Definitions from Black's Law Dictionary: 2nd Edition and Ballentine's Law Dictionary as are available for each term in each dictionary.
  • Black's Law Dictionary: 2nd Edition

    In mercantile law. A phrase borrowed from the Italians, equivalent to our word "guaranty" or "warranty," or the Scotch term "warrandice;" an agreement by which a factor, when he sells goods on credit, for an additional commission, (called a "del credere commission,") guaranties the solvency of the purchaser and his performance of the contract. Such a factor is called a "del credere agent." He is a mere surety, liable only to his principal in case the purchaser makes default.
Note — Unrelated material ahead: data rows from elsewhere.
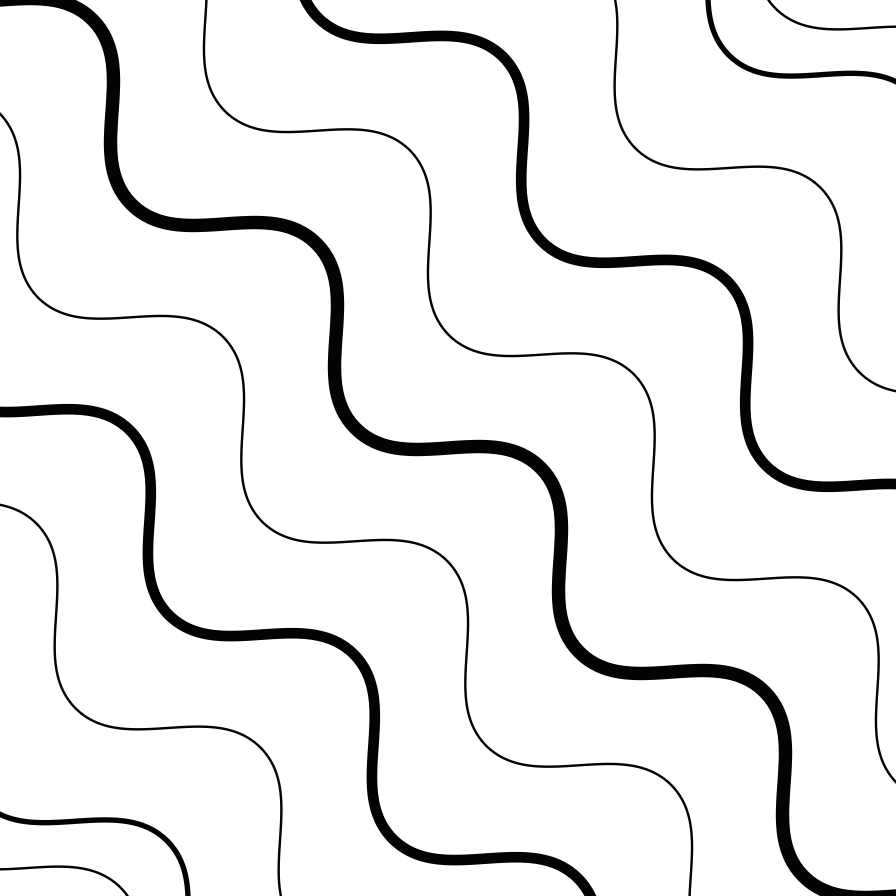
Reproduce this pattern procedurally as a Shadertoy shader.

```glsl
const float TAU = 6.2831853;

// Wave height (x) and slope (y) at a distance along the diagonal
vec2 wave(float along) {
    float k = TAU * 4.0 / sqrt(2.0);
    float t = k * along;
    return vec2(0.0592 * sin(t) + 0.0017 * sin(3.0 * t),
                k * (0.0592 * cos(t) + 0.0051 * cos(3.0 * t)));
}

// Even lines are bold and taper toward the corners, odd lines are hairlines
float lineWidth(int rank) {
    if (rank % 2 == 1) return 0.0027;
    return rank == 0 ? 0.0150 : rank == 2 ? 0.0119 : 0.0060;
}

void mainImage(out vec4 fragColor, in vec2 fragCoord) {
    vec2 p = (fragCoord - 0.5 * iResolution.xy) / iResolution.y;
    float pixel = 1.0 / iResolution.y;

    // Diagonal frame: along the lines and across them
    float along = (p.x - p.y) / sqrt(2.0);
    float across = (p.x + p.y) / sqrt(2.0);
    vec2 w = wave(along);
    float stretch = sqrt(1.0 + w.y * w.y);

    // Parallel lines; the outermost pair sits half a step closer
    float ink = 0.0;
    for (int i = -5; i <= 5; i++) {
        float place = clamp(float(i), -4.5, 4.5) * 0.1473;
        float dist = abs(across - place - w.x) / stretch;
        float edge = dist - 0.5 * lineWidth(abs(i));
        ink = max(ink, clamp(0.5 - edge / pixel, 0.0, 1.0));
    }

    fragColor = vec4(mix(vec3(1.0), vec3(0.01), ink), 1.0);
}
```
Story, Ag. 28; Loeb v. Heilman, 83 N. Y. 603 ; Lewis v. Brehme, 33 Md. 424, 3 Am. Rep. 190; Lever-ick v. Meigs, 1 Cow. (N. Y.) 663; Ruffner v. Hewitt, 7 W. Va. 604.